[Opening Data listing section]
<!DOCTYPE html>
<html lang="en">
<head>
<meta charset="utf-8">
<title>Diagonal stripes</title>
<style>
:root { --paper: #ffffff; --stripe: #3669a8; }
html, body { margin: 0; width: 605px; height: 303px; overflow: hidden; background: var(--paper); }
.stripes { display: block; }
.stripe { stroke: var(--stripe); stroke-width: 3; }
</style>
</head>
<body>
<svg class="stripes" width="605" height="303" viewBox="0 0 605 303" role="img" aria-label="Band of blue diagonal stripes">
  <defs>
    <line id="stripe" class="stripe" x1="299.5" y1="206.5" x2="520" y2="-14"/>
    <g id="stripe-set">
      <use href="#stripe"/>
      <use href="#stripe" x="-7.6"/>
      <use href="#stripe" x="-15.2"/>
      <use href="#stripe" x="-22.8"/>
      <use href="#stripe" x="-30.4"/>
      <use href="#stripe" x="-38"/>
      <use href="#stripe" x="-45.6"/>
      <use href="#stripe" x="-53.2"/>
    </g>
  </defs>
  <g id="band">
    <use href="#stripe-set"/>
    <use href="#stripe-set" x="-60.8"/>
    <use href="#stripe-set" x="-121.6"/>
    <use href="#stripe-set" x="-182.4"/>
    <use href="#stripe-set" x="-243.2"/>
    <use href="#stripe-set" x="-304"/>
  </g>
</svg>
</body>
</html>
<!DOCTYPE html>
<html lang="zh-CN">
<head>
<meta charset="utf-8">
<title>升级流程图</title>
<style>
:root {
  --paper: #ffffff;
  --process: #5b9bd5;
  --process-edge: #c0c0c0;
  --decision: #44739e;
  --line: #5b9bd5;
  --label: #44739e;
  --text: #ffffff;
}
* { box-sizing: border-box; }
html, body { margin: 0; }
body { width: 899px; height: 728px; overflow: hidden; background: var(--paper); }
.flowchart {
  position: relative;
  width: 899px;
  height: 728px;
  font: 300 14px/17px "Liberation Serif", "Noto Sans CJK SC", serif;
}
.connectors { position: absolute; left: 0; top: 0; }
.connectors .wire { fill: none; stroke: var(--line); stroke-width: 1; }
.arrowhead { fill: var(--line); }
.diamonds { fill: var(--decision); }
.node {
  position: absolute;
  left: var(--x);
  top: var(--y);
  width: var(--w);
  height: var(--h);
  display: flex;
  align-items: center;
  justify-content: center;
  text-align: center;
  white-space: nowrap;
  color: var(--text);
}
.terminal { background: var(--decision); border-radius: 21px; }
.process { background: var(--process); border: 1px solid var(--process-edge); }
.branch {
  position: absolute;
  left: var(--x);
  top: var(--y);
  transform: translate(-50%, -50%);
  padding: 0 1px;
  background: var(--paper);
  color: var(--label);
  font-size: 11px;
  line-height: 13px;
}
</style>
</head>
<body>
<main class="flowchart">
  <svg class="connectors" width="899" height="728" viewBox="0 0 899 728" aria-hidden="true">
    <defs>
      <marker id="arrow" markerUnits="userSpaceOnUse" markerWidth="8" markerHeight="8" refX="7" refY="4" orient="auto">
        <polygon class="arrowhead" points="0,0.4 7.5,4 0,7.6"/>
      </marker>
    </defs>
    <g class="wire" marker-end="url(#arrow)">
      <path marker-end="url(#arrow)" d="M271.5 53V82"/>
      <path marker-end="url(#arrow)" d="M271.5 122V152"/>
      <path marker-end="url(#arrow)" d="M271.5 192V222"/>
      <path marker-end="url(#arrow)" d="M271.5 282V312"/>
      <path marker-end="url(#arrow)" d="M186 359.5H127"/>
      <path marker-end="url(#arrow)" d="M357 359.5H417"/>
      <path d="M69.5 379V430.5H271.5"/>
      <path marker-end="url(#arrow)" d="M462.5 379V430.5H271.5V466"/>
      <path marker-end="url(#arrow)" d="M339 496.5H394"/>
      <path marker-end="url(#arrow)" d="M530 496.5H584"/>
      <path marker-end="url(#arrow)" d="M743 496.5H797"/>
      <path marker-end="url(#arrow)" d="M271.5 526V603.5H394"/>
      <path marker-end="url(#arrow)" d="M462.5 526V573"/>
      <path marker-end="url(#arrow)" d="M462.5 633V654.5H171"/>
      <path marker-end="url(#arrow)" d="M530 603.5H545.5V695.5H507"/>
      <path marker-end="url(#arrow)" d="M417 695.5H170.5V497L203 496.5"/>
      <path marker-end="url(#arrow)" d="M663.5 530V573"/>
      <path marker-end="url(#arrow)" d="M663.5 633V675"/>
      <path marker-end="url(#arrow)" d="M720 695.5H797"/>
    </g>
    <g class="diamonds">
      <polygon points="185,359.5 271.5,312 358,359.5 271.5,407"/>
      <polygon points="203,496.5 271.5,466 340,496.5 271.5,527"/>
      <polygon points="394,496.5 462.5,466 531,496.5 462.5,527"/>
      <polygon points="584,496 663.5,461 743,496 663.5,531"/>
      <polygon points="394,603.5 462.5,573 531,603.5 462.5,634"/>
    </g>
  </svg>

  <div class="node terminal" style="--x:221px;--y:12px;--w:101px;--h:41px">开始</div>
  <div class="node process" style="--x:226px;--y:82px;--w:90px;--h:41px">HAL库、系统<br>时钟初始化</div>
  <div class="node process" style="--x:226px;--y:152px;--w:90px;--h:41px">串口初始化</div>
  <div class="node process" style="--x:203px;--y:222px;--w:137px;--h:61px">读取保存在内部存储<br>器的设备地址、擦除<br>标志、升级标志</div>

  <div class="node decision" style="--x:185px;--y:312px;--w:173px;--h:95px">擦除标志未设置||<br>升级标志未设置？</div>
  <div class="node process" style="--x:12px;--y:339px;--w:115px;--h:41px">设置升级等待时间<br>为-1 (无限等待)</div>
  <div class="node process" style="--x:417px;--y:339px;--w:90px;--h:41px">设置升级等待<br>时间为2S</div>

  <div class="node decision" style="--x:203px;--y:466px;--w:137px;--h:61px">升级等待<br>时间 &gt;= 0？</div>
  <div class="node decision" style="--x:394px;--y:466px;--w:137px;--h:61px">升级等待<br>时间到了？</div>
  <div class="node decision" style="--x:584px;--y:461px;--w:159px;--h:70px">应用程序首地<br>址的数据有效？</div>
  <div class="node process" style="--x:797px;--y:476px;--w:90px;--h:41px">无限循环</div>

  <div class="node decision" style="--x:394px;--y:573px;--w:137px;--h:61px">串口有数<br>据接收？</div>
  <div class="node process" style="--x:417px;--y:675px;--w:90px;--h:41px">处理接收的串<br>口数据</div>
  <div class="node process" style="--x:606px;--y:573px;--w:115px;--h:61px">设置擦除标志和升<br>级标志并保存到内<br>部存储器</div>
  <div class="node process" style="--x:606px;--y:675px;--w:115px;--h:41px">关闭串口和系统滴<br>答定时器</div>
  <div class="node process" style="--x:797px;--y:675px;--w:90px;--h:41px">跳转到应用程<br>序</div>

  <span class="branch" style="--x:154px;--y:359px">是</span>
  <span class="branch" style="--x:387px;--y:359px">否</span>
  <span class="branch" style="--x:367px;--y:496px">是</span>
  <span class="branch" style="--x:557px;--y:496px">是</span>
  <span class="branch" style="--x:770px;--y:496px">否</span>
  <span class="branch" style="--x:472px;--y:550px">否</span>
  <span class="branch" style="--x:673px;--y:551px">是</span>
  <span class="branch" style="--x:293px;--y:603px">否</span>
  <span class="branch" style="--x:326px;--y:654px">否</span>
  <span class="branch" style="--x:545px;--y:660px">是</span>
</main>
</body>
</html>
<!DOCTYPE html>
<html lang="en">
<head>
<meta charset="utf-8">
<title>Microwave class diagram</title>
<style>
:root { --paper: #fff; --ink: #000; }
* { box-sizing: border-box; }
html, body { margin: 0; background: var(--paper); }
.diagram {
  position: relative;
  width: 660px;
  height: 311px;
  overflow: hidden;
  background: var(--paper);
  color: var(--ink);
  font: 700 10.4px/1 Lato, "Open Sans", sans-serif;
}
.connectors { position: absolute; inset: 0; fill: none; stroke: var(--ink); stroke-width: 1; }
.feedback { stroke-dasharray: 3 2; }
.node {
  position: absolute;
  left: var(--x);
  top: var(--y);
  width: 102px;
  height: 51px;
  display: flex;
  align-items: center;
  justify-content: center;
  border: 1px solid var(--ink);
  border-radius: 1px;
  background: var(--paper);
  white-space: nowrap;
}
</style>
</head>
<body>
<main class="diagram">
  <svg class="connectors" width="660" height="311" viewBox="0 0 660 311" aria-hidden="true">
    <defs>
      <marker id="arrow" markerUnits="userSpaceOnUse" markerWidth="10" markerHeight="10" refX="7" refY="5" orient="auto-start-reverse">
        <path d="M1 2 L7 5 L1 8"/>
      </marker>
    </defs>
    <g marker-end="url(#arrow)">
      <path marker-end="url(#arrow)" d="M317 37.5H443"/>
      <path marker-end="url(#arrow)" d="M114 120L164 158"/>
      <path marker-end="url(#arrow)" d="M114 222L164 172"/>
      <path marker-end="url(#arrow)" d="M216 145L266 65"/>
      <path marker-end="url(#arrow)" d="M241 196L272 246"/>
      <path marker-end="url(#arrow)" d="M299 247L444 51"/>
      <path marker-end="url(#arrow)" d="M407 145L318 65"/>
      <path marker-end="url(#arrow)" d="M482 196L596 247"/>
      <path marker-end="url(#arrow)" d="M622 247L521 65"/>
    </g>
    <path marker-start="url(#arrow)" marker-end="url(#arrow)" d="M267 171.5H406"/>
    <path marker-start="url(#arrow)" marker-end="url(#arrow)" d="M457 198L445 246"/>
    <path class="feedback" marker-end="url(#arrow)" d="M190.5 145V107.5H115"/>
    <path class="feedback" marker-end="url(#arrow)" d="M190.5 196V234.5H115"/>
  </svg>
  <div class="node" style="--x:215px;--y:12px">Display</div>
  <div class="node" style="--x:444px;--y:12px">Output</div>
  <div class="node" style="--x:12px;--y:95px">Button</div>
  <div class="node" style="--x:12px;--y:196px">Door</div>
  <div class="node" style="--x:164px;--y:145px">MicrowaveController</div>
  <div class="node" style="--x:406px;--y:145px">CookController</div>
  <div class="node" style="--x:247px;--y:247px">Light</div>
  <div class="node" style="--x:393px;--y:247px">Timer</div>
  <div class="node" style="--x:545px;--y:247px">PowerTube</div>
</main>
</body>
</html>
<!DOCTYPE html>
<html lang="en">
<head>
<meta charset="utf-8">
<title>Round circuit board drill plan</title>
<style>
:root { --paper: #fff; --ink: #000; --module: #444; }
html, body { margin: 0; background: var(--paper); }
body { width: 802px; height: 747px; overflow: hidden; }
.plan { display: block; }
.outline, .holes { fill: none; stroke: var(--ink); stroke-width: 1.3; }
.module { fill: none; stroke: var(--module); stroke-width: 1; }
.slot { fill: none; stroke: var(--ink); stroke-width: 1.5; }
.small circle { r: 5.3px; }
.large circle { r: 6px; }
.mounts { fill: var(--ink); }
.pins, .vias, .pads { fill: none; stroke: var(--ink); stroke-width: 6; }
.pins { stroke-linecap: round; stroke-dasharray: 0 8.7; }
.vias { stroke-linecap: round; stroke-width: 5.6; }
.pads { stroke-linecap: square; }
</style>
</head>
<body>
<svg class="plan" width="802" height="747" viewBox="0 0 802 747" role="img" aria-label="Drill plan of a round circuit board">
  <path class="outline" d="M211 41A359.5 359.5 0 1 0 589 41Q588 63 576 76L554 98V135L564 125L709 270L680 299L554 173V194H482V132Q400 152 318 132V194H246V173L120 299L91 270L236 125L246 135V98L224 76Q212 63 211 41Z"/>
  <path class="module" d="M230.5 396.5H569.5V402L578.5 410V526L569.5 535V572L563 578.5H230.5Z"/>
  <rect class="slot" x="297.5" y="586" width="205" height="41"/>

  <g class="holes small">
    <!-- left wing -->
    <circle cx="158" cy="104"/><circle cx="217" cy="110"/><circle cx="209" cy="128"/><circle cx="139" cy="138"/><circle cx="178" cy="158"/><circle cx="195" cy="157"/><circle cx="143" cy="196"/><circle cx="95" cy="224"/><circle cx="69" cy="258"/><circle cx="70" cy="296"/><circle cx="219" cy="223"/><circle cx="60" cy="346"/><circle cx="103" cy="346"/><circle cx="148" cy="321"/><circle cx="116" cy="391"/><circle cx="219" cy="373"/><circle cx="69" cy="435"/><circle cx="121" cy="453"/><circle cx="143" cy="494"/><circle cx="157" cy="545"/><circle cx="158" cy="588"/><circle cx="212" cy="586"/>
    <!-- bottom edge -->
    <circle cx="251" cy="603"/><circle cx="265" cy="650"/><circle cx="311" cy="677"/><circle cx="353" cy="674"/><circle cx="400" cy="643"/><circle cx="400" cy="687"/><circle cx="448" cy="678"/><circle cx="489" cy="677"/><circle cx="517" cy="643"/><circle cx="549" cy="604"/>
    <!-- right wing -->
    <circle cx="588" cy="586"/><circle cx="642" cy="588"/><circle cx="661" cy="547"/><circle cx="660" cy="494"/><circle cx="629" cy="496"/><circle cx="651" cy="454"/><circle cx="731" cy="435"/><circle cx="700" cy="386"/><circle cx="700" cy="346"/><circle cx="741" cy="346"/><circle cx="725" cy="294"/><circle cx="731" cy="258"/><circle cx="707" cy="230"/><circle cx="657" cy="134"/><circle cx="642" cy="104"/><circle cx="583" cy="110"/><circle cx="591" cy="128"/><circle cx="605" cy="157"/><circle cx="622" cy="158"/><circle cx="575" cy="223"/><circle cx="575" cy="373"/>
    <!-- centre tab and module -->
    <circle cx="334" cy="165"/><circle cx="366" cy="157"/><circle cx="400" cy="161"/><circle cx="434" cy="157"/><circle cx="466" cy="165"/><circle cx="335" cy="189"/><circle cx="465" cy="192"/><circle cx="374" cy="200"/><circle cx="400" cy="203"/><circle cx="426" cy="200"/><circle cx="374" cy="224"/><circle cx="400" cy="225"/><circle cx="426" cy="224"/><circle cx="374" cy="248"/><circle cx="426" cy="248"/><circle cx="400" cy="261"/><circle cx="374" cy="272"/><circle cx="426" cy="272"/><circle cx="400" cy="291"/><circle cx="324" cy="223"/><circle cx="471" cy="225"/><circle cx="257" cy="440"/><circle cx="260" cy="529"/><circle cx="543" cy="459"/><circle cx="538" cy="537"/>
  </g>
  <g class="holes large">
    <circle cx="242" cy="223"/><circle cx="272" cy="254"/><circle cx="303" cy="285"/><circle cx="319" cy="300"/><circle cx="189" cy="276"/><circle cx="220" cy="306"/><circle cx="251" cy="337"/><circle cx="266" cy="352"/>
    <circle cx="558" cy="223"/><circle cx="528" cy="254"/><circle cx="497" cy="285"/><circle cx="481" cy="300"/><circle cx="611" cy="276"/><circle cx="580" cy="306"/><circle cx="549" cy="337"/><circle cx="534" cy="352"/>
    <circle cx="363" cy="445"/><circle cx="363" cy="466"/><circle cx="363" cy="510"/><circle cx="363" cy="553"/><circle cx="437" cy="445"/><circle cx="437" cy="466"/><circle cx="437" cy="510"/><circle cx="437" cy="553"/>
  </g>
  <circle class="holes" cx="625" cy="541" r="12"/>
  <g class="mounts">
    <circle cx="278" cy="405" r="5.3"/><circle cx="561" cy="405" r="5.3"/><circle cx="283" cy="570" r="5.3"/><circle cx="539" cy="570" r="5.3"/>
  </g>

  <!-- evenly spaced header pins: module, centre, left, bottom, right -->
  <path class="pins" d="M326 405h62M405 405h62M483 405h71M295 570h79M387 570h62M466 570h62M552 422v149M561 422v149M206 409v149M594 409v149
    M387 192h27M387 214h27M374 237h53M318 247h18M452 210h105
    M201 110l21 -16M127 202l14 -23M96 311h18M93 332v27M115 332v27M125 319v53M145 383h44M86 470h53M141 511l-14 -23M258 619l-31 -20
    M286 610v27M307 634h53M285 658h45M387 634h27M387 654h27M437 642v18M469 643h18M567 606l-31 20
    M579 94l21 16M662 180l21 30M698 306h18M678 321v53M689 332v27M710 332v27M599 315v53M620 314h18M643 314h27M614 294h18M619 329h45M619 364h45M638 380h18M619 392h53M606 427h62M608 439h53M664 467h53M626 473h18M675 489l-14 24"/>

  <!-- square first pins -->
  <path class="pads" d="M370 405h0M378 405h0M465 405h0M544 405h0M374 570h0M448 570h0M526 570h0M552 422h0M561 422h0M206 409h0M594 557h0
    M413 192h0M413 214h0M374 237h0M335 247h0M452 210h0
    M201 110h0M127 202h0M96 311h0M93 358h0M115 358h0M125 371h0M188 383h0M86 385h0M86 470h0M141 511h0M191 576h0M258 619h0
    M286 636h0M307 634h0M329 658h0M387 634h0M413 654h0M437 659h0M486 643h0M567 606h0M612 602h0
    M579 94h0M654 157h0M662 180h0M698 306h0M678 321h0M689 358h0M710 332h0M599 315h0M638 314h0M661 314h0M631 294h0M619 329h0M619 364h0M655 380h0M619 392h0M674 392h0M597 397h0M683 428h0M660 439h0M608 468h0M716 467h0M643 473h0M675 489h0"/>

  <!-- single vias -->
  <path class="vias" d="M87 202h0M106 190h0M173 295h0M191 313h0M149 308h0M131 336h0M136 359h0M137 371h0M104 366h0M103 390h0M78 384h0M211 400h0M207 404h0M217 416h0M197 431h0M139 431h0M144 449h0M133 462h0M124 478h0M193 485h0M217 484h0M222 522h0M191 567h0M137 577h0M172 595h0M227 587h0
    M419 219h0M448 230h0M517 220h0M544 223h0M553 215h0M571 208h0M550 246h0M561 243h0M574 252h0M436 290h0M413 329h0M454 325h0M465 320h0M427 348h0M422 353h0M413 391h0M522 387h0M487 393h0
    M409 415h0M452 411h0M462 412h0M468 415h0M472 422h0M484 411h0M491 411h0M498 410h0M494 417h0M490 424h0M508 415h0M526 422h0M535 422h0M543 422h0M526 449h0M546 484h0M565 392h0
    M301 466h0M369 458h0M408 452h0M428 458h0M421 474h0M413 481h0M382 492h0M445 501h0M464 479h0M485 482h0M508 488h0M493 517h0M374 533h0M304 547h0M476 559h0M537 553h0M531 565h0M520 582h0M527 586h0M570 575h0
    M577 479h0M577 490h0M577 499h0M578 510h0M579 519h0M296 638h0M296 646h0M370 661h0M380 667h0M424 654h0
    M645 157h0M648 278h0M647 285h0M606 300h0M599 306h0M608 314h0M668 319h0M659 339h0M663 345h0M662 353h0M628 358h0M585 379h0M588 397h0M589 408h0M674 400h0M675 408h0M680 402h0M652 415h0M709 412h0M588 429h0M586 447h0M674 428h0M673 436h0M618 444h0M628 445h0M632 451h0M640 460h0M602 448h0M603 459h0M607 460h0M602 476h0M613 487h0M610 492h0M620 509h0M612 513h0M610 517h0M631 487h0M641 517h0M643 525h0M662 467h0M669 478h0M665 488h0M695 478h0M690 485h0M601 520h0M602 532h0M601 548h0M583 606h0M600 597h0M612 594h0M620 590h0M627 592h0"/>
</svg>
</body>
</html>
[Closing Data listing section]
*Task objective:* Where the string "fill" occurs in a line of the listing, copy the line.

*Your response:*
.connectors .wire { fill: none; stroke: var(--line); stroke-width: 1; }
.arrowhead { fill: var(--line); }
.diamonds { fill: var(--decision); }
.connectors { position: absolute; inset: 0; fill: none; stroke: var(--ink); stroke-width: 1; }
.outline, .holes { fill: none; stroke: var(--ink); stroke-width: 1.3; }
.module { fill: none; stroke: var(--module); stroke-width: 1; }
.slot { fill: none; stroke: var(--ink); stroke-width: 1.5; }
.mounts { fill: var(--ink); }
.pins, .vias, .pads { fill: none; stroke: var(--ink); stroke-width: 6; }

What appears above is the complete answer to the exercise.